= Recorded data =
>>>>

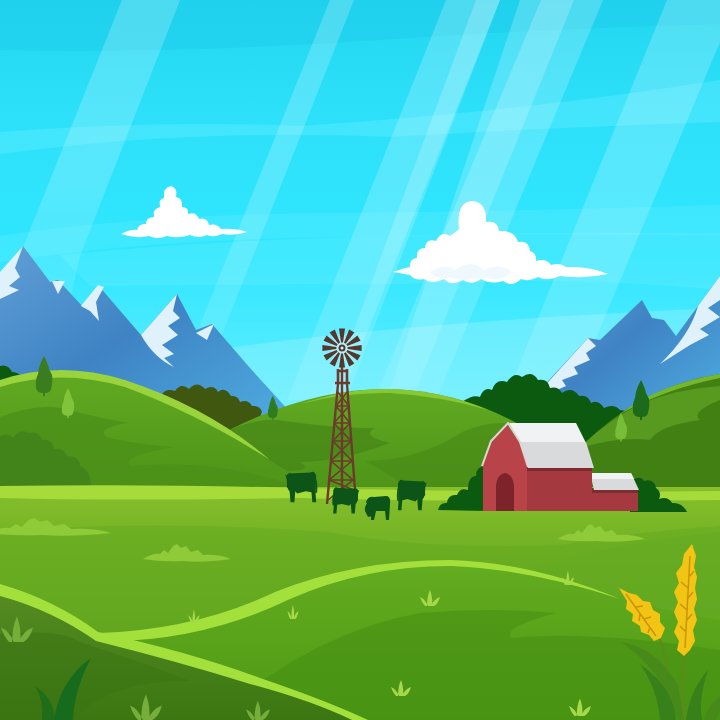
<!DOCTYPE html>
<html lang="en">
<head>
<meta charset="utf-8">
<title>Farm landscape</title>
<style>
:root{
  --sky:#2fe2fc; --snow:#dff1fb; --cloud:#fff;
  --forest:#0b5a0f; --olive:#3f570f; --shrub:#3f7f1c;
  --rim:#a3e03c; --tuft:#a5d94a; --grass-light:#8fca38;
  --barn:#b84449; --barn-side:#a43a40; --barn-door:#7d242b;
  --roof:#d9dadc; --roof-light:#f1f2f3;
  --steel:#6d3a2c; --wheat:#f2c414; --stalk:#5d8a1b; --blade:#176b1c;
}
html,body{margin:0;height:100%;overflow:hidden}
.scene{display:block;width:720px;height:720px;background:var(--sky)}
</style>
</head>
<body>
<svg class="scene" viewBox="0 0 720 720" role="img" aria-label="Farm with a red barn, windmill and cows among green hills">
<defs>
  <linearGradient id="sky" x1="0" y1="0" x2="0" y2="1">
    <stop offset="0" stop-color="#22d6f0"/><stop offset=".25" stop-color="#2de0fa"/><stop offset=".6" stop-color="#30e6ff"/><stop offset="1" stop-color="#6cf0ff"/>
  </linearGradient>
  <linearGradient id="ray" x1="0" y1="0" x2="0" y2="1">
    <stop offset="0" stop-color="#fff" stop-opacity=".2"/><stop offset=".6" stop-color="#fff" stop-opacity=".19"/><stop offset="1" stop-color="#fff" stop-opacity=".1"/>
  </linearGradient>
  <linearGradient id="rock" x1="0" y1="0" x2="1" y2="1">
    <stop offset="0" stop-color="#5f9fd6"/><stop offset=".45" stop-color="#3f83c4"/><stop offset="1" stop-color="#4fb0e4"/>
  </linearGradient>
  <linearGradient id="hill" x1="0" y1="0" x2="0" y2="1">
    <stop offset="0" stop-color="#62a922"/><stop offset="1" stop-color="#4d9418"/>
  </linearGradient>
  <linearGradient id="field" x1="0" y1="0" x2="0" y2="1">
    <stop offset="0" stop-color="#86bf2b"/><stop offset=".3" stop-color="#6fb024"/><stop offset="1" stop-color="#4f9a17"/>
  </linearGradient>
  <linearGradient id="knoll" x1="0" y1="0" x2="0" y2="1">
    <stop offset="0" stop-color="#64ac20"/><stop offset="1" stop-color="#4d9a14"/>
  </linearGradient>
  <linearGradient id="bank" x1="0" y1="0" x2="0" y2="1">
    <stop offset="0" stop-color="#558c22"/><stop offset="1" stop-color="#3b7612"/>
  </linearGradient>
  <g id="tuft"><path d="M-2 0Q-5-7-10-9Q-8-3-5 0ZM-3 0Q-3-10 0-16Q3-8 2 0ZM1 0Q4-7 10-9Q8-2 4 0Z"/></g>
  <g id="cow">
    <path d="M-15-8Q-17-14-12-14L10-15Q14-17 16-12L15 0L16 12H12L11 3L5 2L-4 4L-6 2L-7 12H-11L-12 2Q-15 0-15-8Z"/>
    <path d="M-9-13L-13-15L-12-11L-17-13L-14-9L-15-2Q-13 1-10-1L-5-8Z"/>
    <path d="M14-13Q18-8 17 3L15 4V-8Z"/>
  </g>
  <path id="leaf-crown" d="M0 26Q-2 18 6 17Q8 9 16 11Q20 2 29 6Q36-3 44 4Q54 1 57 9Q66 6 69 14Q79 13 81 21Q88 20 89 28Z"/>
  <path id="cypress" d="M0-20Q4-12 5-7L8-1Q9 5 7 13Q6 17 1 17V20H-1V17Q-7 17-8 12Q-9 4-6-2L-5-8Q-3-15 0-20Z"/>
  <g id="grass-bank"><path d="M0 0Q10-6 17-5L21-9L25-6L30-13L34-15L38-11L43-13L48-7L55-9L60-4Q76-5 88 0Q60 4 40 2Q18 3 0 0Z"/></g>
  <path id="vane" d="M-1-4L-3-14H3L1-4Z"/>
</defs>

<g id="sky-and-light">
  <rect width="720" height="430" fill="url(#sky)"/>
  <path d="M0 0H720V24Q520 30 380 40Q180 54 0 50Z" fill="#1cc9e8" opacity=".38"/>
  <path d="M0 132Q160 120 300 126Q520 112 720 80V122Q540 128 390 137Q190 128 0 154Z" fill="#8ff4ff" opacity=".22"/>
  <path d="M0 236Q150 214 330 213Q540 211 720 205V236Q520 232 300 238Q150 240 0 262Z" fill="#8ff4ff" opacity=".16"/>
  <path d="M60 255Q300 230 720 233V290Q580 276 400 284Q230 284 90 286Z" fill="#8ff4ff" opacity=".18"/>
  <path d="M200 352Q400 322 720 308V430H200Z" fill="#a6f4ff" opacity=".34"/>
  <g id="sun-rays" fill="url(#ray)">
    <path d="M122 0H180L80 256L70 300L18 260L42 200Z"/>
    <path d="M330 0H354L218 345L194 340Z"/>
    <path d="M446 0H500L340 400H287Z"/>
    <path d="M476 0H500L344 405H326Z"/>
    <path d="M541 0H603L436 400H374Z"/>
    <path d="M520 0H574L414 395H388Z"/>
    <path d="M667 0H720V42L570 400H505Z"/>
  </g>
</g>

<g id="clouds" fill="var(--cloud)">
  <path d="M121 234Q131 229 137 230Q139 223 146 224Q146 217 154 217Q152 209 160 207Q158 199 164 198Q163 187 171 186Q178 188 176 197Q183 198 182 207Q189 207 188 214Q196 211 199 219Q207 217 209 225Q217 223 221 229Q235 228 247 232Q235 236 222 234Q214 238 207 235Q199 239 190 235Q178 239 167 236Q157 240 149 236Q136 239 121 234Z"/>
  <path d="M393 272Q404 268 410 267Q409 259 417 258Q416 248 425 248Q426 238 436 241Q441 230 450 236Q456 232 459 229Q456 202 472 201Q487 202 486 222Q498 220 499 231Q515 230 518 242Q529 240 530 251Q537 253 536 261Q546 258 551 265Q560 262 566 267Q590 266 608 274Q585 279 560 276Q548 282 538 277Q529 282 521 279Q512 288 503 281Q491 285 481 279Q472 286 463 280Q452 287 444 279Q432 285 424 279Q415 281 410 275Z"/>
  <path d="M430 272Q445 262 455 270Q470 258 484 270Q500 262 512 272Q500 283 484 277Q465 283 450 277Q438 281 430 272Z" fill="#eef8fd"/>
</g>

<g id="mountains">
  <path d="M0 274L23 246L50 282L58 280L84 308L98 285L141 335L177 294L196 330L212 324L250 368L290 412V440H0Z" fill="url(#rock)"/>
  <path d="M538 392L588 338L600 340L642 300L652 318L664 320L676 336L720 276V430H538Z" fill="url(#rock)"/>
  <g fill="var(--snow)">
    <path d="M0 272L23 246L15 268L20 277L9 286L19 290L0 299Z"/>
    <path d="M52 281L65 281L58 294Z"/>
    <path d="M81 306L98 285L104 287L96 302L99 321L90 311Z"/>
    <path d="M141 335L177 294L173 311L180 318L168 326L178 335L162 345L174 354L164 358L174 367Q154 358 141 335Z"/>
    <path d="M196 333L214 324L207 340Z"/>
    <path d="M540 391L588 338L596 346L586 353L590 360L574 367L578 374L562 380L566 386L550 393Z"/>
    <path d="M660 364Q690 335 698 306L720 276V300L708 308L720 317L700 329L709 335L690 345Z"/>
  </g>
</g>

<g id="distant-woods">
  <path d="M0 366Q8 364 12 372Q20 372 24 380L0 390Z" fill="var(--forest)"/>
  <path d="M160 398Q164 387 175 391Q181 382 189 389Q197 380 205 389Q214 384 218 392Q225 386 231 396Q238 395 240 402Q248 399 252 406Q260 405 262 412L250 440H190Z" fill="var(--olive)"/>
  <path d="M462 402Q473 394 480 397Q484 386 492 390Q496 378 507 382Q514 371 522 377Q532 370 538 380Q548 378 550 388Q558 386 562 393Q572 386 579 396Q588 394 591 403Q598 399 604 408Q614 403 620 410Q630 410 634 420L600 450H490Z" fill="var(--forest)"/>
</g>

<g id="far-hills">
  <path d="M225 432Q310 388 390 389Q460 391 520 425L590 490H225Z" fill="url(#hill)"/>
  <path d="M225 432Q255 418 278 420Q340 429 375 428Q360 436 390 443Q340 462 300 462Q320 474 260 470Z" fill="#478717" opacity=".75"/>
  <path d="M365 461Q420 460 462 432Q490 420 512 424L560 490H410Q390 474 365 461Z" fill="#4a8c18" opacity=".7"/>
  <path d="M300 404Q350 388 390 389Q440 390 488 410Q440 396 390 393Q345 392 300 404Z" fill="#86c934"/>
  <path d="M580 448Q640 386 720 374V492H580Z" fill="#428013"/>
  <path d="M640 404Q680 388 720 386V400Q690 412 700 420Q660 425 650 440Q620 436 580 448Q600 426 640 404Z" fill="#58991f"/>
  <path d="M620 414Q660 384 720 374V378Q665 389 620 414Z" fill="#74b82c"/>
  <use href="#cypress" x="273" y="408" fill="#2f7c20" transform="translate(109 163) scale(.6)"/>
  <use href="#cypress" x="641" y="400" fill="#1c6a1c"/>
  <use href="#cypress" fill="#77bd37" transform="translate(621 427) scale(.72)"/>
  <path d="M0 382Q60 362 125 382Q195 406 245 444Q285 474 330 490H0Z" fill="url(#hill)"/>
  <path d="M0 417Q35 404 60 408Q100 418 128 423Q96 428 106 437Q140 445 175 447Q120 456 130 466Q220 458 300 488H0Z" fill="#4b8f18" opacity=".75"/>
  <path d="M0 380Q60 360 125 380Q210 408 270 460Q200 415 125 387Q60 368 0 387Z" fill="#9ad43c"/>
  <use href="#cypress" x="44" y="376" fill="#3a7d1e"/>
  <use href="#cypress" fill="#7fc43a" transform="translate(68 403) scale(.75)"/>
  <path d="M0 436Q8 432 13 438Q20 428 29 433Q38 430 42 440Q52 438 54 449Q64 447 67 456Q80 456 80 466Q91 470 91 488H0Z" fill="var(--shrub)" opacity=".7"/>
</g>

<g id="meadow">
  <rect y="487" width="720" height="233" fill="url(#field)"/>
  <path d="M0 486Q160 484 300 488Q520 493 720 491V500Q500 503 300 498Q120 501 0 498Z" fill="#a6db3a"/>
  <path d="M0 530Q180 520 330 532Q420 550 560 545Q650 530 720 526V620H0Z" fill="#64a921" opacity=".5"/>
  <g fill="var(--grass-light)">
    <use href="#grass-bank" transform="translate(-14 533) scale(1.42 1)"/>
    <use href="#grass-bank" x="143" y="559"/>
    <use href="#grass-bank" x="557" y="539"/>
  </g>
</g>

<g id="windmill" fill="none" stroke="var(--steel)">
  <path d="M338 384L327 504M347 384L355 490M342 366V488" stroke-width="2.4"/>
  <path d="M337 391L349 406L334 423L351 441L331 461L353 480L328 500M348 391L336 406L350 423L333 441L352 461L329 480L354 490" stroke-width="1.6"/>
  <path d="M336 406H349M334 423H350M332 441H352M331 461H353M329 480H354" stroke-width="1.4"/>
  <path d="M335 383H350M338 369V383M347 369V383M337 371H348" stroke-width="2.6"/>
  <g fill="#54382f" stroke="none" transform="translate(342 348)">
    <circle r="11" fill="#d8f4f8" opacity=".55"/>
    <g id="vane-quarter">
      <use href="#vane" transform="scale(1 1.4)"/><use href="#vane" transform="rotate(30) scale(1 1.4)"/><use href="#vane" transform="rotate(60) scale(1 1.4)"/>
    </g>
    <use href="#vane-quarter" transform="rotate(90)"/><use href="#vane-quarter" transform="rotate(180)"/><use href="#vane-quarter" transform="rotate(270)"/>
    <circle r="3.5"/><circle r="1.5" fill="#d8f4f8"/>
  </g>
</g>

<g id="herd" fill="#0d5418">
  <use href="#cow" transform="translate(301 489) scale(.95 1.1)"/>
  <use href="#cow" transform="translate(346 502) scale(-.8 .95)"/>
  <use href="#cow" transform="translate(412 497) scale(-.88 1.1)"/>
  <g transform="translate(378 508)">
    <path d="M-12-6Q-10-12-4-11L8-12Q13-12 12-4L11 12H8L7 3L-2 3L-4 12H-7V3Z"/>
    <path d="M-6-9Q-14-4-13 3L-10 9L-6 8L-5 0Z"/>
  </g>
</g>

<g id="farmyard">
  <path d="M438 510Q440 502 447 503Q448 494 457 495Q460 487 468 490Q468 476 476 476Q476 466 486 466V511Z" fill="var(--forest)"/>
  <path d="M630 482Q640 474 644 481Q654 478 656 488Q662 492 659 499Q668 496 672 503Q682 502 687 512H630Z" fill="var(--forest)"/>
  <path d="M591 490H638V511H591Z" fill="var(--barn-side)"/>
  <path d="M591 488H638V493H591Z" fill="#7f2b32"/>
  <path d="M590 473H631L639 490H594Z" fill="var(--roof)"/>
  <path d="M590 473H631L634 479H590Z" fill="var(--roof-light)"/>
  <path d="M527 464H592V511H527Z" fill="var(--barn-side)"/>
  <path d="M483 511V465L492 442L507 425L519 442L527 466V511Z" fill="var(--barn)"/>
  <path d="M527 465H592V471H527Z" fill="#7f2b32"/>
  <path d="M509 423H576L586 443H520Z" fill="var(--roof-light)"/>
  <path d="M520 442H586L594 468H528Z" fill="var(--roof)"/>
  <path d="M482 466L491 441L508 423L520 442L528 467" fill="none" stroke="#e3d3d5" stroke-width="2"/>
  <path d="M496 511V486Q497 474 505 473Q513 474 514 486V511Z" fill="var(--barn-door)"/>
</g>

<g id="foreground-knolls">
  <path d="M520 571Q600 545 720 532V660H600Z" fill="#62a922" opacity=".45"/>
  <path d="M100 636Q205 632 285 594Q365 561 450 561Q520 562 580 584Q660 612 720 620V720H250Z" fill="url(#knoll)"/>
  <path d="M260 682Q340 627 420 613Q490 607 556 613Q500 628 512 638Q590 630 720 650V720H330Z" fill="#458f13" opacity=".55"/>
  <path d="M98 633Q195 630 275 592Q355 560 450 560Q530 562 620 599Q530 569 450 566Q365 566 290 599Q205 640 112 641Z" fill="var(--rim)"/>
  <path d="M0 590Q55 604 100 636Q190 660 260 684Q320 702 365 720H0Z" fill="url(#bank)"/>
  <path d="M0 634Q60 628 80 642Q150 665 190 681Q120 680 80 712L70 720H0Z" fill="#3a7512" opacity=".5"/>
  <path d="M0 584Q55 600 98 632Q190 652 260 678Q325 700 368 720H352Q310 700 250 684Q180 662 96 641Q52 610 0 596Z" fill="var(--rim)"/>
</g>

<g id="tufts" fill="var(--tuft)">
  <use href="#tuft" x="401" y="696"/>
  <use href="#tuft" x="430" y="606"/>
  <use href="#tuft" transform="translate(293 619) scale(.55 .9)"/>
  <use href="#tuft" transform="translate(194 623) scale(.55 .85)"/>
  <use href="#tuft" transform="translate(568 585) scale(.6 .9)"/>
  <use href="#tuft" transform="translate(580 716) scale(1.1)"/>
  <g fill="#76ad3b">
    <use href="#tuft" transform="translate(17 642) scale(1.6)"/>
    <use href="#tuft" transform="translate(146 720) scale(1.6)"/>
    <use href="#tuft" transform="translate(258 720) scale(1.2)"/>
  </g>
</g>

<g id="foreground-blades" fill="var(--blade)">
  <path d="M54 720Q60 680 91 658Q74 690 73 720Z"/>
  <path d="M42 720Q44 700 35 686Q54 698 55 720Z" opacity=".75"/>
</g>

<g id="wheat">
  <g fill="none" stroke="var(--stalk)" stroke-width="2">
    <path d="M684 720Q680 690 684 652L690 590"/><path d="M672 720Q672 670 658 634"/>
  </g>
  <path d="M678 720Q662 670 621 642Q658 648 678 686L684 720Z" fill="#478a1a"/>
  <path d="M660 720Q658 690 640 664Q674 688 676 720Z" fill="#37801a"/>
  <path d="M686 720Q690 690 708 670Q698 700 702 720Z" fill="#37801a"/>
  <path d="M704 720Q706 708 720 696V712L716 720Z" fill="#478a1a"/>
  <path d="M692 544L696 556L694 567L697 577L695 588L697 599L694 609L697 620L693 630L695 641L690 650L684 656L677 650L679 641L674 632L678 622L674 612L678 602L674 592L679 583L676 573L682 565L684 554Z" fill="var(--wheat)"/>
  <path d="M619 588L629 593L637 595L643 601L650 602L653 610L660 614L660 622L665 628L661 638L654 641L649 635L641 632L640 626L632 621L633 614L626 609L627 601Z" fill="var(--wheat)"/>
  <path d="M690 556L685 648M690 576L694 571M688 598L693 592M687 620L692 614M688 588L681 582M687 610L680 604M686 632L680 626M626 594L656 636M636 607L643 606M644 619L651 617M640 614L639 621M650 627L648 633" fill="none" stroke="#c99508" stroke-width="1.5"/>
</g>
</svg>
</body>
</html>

<<<<

= TASK DETAILS =
Copy only this part of the entries above: the line with "511V465L492 442L507 425L519", the line with "571Q600 545 720", and the lines between, all exactly as written.

= WRITTEN SOLUTION =
  <path d="M483 511V465L492 442L507 425L519 442L527 466V511Z" fill="var(--barn)"/>
  <path d="M527 465H592V471H527Z" fill="#7f2b32"/>
  <path d="M509 423H576L586 443H520Z" fill="var(--roof-light)"/>
  <path d="M520 442H586L594 468H528Z" fill="var(--roof)"/>
  <path d="M482 466L491 441L508 423L520 442L528 467" fill="none" stroke="#e3d3d5" stroke-width="2"/>
  <path d="M496 511V486Q497 474 505 473Q513 474 514 486V511Z" fill="var(--barn-door)"/>
</g>

<g id="foreground-knolls">
  <path d="M520 571Q600 545 720 532V660H600Z" fill="#62a922" opacity=".45"/>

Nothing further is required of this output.